NEW STRATEGIES TO AMP UP YOUR INTERIORS IN THE NEW NORMAL
The Coronavirus pandemic has created a new normal which has merged work with the living space. In these times, adding that extra ‘oomph’ can provide that change of environment you were looking for within your walls! Kshitij Mirania of Mirania Luxury Living shares those eye-catching strategies to amp up your interior game:
KINDLE WITH KITCHEN
Kitchen interiors are full of possibilities from hardwood to those modern cabinets. Replace or refinish those worn-out ones for a simply a new look and if modernising is the goal, bring in those glass doors and show off the shelving your nicest pieces!
CHANGE OF CURTAINS
Curtains has been named the underdog by many designers and for all the right reasons! It has the power to change the tone of the room, from stopping that extra heat to enter the room while lighting it up with colour to providing it the quick and colour it was missing. Finding the right curtains which match with the aesthetics of the room will surely be the easiest way to create a new environment without changing much.
ASTOUND WITH CARPETING
Room seems bigger with added warmth and texture? Well, the secret ingredient is that new carpet.

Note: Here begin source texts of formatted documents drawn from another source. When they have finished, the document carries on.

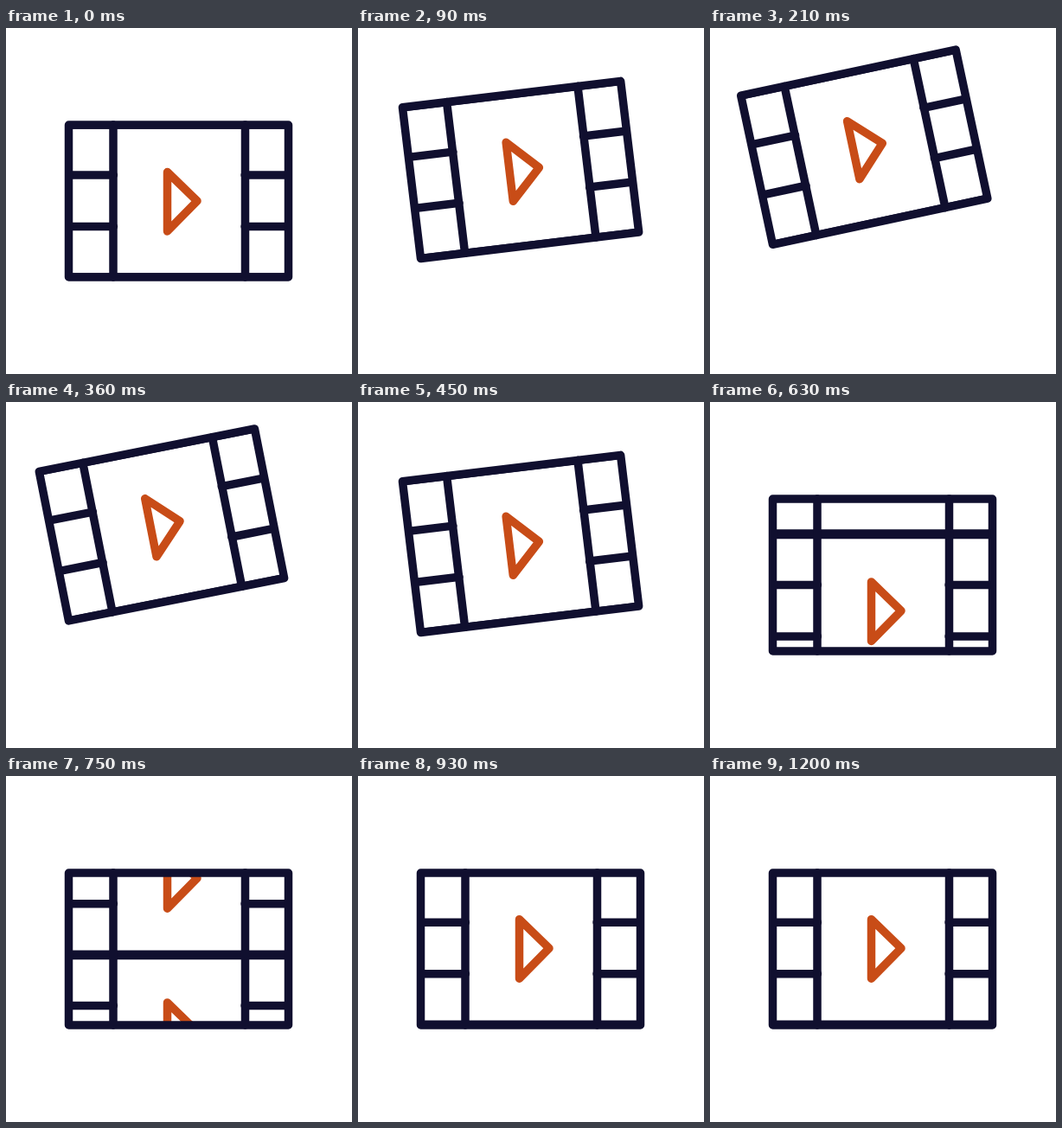
Animation, 400 px wide and 400 px high, one loop 3260 ms. Source, as an HTML page:

```html
<!DOCTYPE html>
<html lang="en">
<head>
<meta charset="utf-8">
<title>Film strip</title>
<style>
  html, body { margin: 0; width: 100%; height: 100%; overflow: hidden; background: #fff; }
  svg { display: block; width: 100vw; height: 100vh; }
  path, rect { fill: none; stroke: #100f2f; stroke-width: 9.5; stroke-linecap: round; stroke-linejoin: round; }
  .play { stroke: #c84c17; }
  clipPath rect { stroke: none; fill: #000; }
</style>
</head>
<body>
<svg viewBox="0 0 400 400">
  <defs>
    <clipPath id="window"><rect x="72.5" y="112" width="254" height="176"/></clipPath>
    <g id="cell">
      <path class="play" d="M186.5 166.5L221 200L186.5 235Z"/>
      <path d="M72.5 112H326.5M72.5 288H326.5"/>
      <path d="M72.5 170H124.4M72.5 229.5H124.4M276.1 170H326.5M276.1 229.5H326.5"/>
    </g>
  </defs>
  <g id="film">
    <g clip-path="url(#window)">
      <use id="lower" href="#cell"/>
      <use id="upper" href="#cell"/>
    </g>
    <path d="M124 112V288M276.5 112V288"/>
    <rect x="72.5" y="112" width="254" height="176"/>
  </g>
</svg>
<script>
  const LOOP = 3260, STEP = 30;
  const PIVOT = { x: 72.5, y: 288 };
  const TOSS = { peak: 270, angle: 12.8, lift: 40, power: 1.9 };
  const ROLL = { start: 538, end: 930, travel: 176.5, pitch: 177.3 };

  const byId = id => document.getElementById(id);
  const film = byId("film"), lower = byId("lower"), upper = byId("upper");
  const clamp = (v, lo, hi) => Math.min(hi, Math.max(lo, v));
  const shift = (el, y) => el.setAttribute("transform", `translate(0 ${y.toFixed(3)})`);

  // Height of the hop, 0 at rest and 1 at the top
  function toss(t) {
    const u = Math.abs(t / TOSS.peak - 1);
    return u < 1 ? 1 - Math.pow(u, TOSS.power) : 0;
  }

  function roll(t) {
    return ROLL.travel * clamp((t - ROLL.start) / (ROLL.end - ROLL.start), 0, 1);
  }

  function draw(time) {
    const t = Math.floor((time % LOOP) / STEP) * STEP;
    const hop = toss(t), y = roll(t);
    film.setAttribute("transform",
      `translate(0 ${-TOSS.lift * hop}) rotate(${-TOSS.angle * hop} ${PIVOT.x} ${PIVOT.y})`);
    shift(lower, y);
    shift(upper, y - ROLL.pitch);
  }

  const begin = performance.now();
  function tick(now) {
    draw(Math.max(0, now - begin));
    requestAnimationFrame(tick);
  }
  draw(0);
  requestAnimationFrame(tick);
</script>
</body>
</html>
```
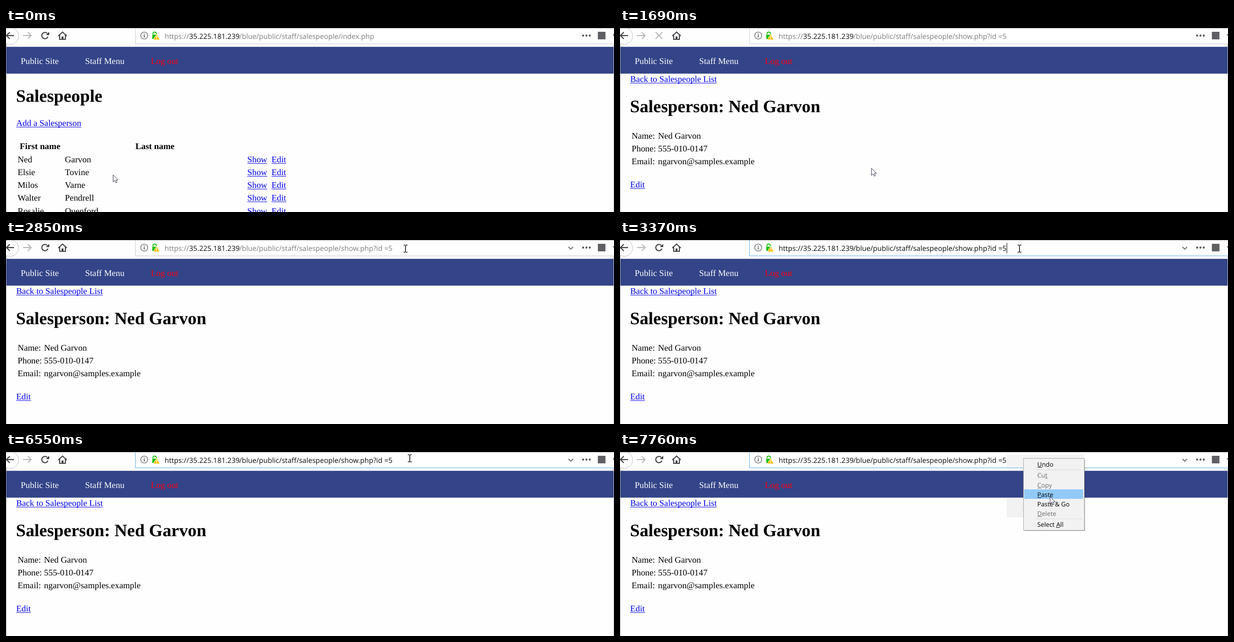
Recreate the animation shown at these times as an HTML page with a canvas. Size 1280 px wide and 389 px high, loop 8 s.

```html
<!DOCTYPE html>
<html lang="en">
<head>
<meta charset="utf-8">
<title>Salespeople</title>
<style>
html, body { margin: 0; width: 100%; height: 100%; overflow: hidden; background: #fefefe; }
canvas { display: block; }
</style>
</head>
<body>
<canvas id="stage" width="1280" height="389"></canvas>
<script>
const ctx = document.getElementById('stage').getContext('2d');
const LOOP = 8000;
const SERIF = '18.4px "Liberation Serif", serif';
const BOLD = 'bold ' + SERIF;
const HEAD = 'bold 36.8px "Liberation Serif", serif';
const UI = '15px "Open Sans", sans-serif';
const MENU = '13.25px "Open Sans", sans-serif';
const INK = '#3f3f43', LINK = '#0000ee';

const person = { first: 'Ned', last: 'Garvon', phone: '555-010-0147', mail: 'ngarvon@samples.example' };
const people = [
  [person.first, person.last], ['Elsie', 'Tovine'], ['Milos', 'Varne'],
  ['Walter', 'Pendrell'], ['Rosalie', 'Quenford']
];
const menuItems = [
  // label, baseline, underlined letter, enabled
  ['Undo', 31, 0, true], ['Cut', 54, 2, false], ['Copy', 74.5, 0, false],
  ['Paste', 94.5, 0, true], ['Paste & Go', 115, -1, true],
  ['Delete', 135, 0, false], ['Select All', 158, 7, true]
];

// time, x, y, pointer shape
const pointer = [
  [0, 225, 310, 'arrow'], [150, 258, 306, 'arrow'], [280, 345, 293, 'arrow'],
  [420, 440, 281, 'arrow'], [550, 498, 274, 'arrow'], [690, 515, 269, 'hand'],
  [1690, 529, 296, 'arrow'], [1820, 590, 245, 'arrow'], [1950, 685, 155, 'arrow'],
  [2080, 780, 65, 'arrow'], [2230, 836, 18, 'beam'], [2350, 841, 16, 'beam'],
  [2610, 844, 15, 'beam'], [2850, 841, 18, 'beam'], [3760, 0, 0, 'none'],
  [4950, 1247, 368, 'arrow'], [5080, 1180, 275, 'arrow'], [5210, 1085, 170, 'arrow'],
  [5350, 975, 85, 'arrow'], [5500, 885, 28, 'arrow'], [5690, 850, 13, 'beam'],
  [6670, 850, 13, 'arrow'], [6950, 862, 38, 'arrow'], [7080, 880, 84, 'arrow'],
  [7210, 893, 112, 'arrow'], [7480, 901, 106, 'arrow'], [7620, 905, 94, 'arrow']
];
const caretOn = [[3370, 3900], [4210, 4790], [5320, 5840], [6100, 6550], [7080, 7620]];

function text(str, x, y, font, color = '#000') {
  ctx.font = font;
  ctx.fillStyle = color;
  ctx.fillText(str, x, y);
  return ctx.measureText(str).width;
}

function link(str, x, y) {
  const w = text(str, x, y, SERIF, LINK);
  ctx.fillRect(x, Math.round(y) + 2, Math.round(w), 1);
}

function rect(x, y, w, h, color) {
  ctx.fillStyle = color;
  ctx.fillRect(x, y, w, h);
}

function line(points, color, width = 1) {
  ctx.beginPath();
  points.forEach(([x, y]) => ctx.lineTo(x, y));
  ctx.strokeStyle = color;
  ctx.lineWidth = width;
  ctx.stroke();
}

function poly(points, fill, stroke) {
  ctx.beginPath();
  points.forEach(([x, y]) => ctx.lineTo(x, y));
  ctx.closePath();
  ctx.fillStyle = fill;
  ctx.fill();
  if (stroke) {
    ctx.strokeStyle = stroke;
    ctx.lineWidth = 1;
    ctx.stroke();
  }
}

function arc(x, y, r, color, width, from = 0, to = Math.PI * 2) {
  ctx.beginPath();
  ctx.arc(x, y, r, from, to);
  ctx.strokeStyle = color;
  ctx.lineWidth = width;
  ctx.stroke();
}

function dot(x, y, r, color) {
  ctx.beginPath();
  ctx.arc(x, y, r, 0, Math.PI * 2);
  ctx.fillStyle = color;
  ctx.fill();
}

function navButtons(loading) {
  arc(9, 17, 17.5, '#bcbcbc', 1);
  line([[1, 16], [17, 16]], INK, 2.2);
  line([[8, 9], [1, 16], [8, 23]], INK, 2.2);
  line([[36, 16], [53, 16]], '#b4b4b6', 2);
  line([[46, 9], [53, 16], [46, 23]], '#b4b4b6', 2);
  if (loading) {
    line([[75, 9], [89, 23]], '#b4b4b6', 2);
    line([[89, 9], [75, 23]], '#b4b4b6', 2);
  } else {
    arc(82, 16, 6.7, INK, 2.3, 0.35, 5.5);
    poly([[91, 8], [91, 15], [84, 15]], INK);
  }
  line([[110, 17], [119, 8.5], [128, 17]], INK, 2.2);
  line([[113, 15], [113, 24], [125, 24], [125, 15]], INK, 2.2);
  rect(117, 18, 4, 6, INK);
}

function siteIcons() {
  arc(291, 16, 7.4, '#68686b', 1.4);
  rect(290, 15, 2, 5, '#68686b');
  rect(290, 12, 2, 2, '#68686b');
  arc(313, 12, 3.6, '#12bc00', 2, Math.PI * 0.9, Math.PI * 2.1);
  rect(308, 14, 11, 9, '#12bc00');
  poly([[317, 13], [324, 25], [310, 25]], '#ffbf00', '#fff');
  rect(316.3, 17, 1.5, 4, '#fff');
  rect(316.3, 22, 1.5, 1.5, '#fff');
}

function addressBar(s) {
  const edge = s.focus ? '#5fb0ec' : '#cacaca';
  rect(272, 1, 1008, 33, '#fff');
  rect(272, 1, 1, 33, edge);
  rect(272, 33, 1008, 1, edge);
  siteIcons();

  const dim = s.focus ? '#0c0c0d' : '#7c7c7e';
  const base = '/blue/public/staff/salespeople/';
  text('https://', 334, 23, UI, dim);
  text('35.225.181.239', 385.5, 23, UI, '#0c0c0d');
  if (s.detail) {
    text(base + 'show.php?id', 491, 23, UI, dim);
    text('=5', 796.5, 23, UI, dim);
  } else {
    text(base + 'index.php', 491, 23, UI, dim);
  }
  if (s.caret) rect(814, 6, 1, 22, '#000');

  if (s.chevron) line([[1184, 14.5], [1189, 19.5], [1194, 14.5]], '#68686b', 1.8);
  [1215, 1222, 1229].forEach(x => dot(x, 16, 2.2, '#5a5a5e'));
  rect(1246, 8, 16, 16, '#5f5f64');
  rect(1278, 13, 2, 3, '#68686b');
}

function navBar() {
  rect(0, 39, 1280, 1, '#d4d4d8');
  rect(0, 40, 1280, 56.5, '#334488');
  text('Public Site', 31, 76, SERIF, '#fff');
  text('Staff Menu', 166.5, 76, SERIF, '#fff');
  text('Log out', 305, 76, SERIF, '#ff0011');
}

function listPage() {
  text('Salespeople', 21, 155.5, HEAD);
  link('Add a Salesperson', 21.5, 207);
  text('First name', 29, 256, BOLD);
  text('Last name', 272.5, 256, BOLD);
  people.forEach(([first, last], i) => {
    const y = 283.5 + i * 27.3;
    text(first, 24.5, y, SERIF);
    text(last, 124, y, SERIF);
    link('Show', 508, y);
    link('Edit', 559, y);
  });
}

function detailPage() {
  const name = person.first + ' ' + person.last;
  link('Back to Salespeople List', 21.5, 114);
  text('Salesperson: ' + name, 21, 178, HEAD);
  [['Name:', name], ['Phone:', person.phone], ['Email:', person.mail]].forEach(([label, value], i) => {
    const y = 233.5 + i * 27.3;
    text(label, 24.5, y, SERIF);
    text(value, 80, y, SERIF);
  });
  link('Edit', 21.5, 337);
}

function contextMenu(hover, veil) {
  if (veil) {
    rect(814, 5, 162, 28, '#f3f3f3');
    rect(814, 97, 36, 41, '#f2f2f2');
  }
  rect(852, 16, 127, 151, 'rgba(0,0,0,.28)');
  rect(849, 13, 129, 153, '#a5a5a5');
  rect(850, 14, 127, 151, '#f2f2f2');
  rect(875, 37, 98, 1, '#d5d5d5');
  rect(875, 141, 98, 1, '#d5d5d5');
  if (hover >= 0) rect(851, menuItems[hover][1] - 15.5, 124, 20, '#91c9f7');
  menuItems.forEach(([label, y, mark, enabled]) => {
    text(label, 878.5, y, MENU, enabled ? '#000' : '#6d6d6d');
    if (mark < 0) return;
    const x = 878.5 + ctx.measureText(label.slice(0, mark)).width;
    ctx.fillRect(Math.round(x), Math.round(y) + 1, Math.round(ctx.measureText(label[mark]).width), 1);
  });
}

const shapes = {
  none() {},
  arrow() {
    poly([[0.5, 0.5], [0.5, 15.5], [4, 12.3], [6.4, 17.5], [8.8, 16.5], [6.5, 11.3], [11, 11.3]], '#fff', '#33334a');
  },
  hand() {
    poly([[-1.5, 0.5], [1.5, 0.5], [1.5, 6.5], [10.5, 8.5], [10.5, 14], [8.5, 20.5], [-1, 20.5],
      [-6, 13.5], [-5, 11.5], [-1.5, 13.5]], '#fff', '#000');
    line([[4.5, 7.5], [4.5, 11]], '#000');
    line([[7.5, 8], [7.5, 11.5]], '#000');
  },
  beam() {
    rect(-0.7, -7, 1.5, 15, '#000');
    [-8, 7].forEach(y => {
      rect(-4, y, 3.3, 1.4, '#000');
      rect(0.8, y, 3.3, 1.4, '#000');
    });
  }
};

function drawPointer([, x, y, shape]) {
  ctx.save();
  ctx.translate(x, y);
  shapes[shape]();
  ctx.restore();
}

function hoverAt(t) {
  if (t < 7080) return -1;
  return t >= 7210 && t < 7620 ? 4 : 3;
}

function draw(t) {
  const s = {
    detail: t >= 1390,
    loading: t >= 1260 && t < 2080,
    chevron: t >= 2350,
    focus: t >= 3370,
    caret: caretOn.some(([from, to]) => t >= from && t < to)
  };
  rect(0, 0, 1280, 389, '#fefefe');
  navButtons(s.loading);
  addressBar(s);
  navBar();
  if (s.detail) detailPage(); else listPage();
  rect(0, 0, 1280, 1, '#a9a9a9');
  rect(0, 34, 1, 355, '#a9a9a9');
  rect(1279, 34, 1, 355, '#c4c4c8');
  if (t >= 6670) {
    const veil = t >= 7620;
    contextMenu(hoverAt(t), veil);
    if (veil) {
      // the address stays readable beside the menu
      rect(814, 33, 35, 1, '#5fb0ec');
    }
  }
  drawPointer(pointer.findLast(step => step[0] <= t));
}

ctx.textRendering = 'geometricPrecision';
const start = performance.now();
function tick() {
  draw((performance.now() - start) % LOOP);
  requestAnimationFrame(tick);
}
tick();
</script>
</body>
</html>
```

Warm ones for the winter while lightweight is summer, carpet is an all-year accessory which will lift up your area. Since it is easy to store, think of it as an investment while purchasing as it will be something which can last you for many years to come.
Flat, vertical and organic: the unbeatable arrangement for your coffee table. Add a stack of books with those gorgeous vases or sculptures and give it the finishing touches with flowers and plants and the work is done! All you have to do now is simply watch as those three ingredients come together to give your table that extra zing!
LIVEN UP THOSE WALLS
It is time to take out those old family photos and introduce them to the empty spaces on your walls! It will take you down the memory lane of those good-old-days while also providing a new look for the entire space with much ease. A two for one deal!
Sometimes all you need is a small bottle white lacquer paint to change the colour palette of your living space. It will do miracles for those shabby, chipped out furniture you don’t know what to do with. Add that with PU paint for metals and watch your interiors come to life!
OLD COUCH, NEW LOOK
Why buy a new sofa when you can give the old one a makeover! The intention to change the colour can simply be satisfied with a slipcover and if the desire is to give it that extra colour then look no further from pillows and some knit throws. These small things will give you the effect you have wanted without cutting a hole in your pocket.
Kshitij Mirania is Partner and Head of Mirania Luxury Living (MLL).
Opinion1 year ago
South Block’s mistakes will now be corrected by Army
Sports1 year ago
When a bodybuilder breaks Shoaib’s record
News1 year ago
PM Modi must take governance back from babus
Spiritually Speaking1 year ago
Spiritual beings having a human experience
News1 year ago
Chinese general ordered attack on Indian troops: US intel report
Sports1 year ago
West Indies avoid follow-on, England increase lead to 219
Legally Speaking1 year ago
Law relating to grant, rejection and cancellation of bail
Royally Speaking1 year ago
The young royal dedicated to the heritage of Jaipur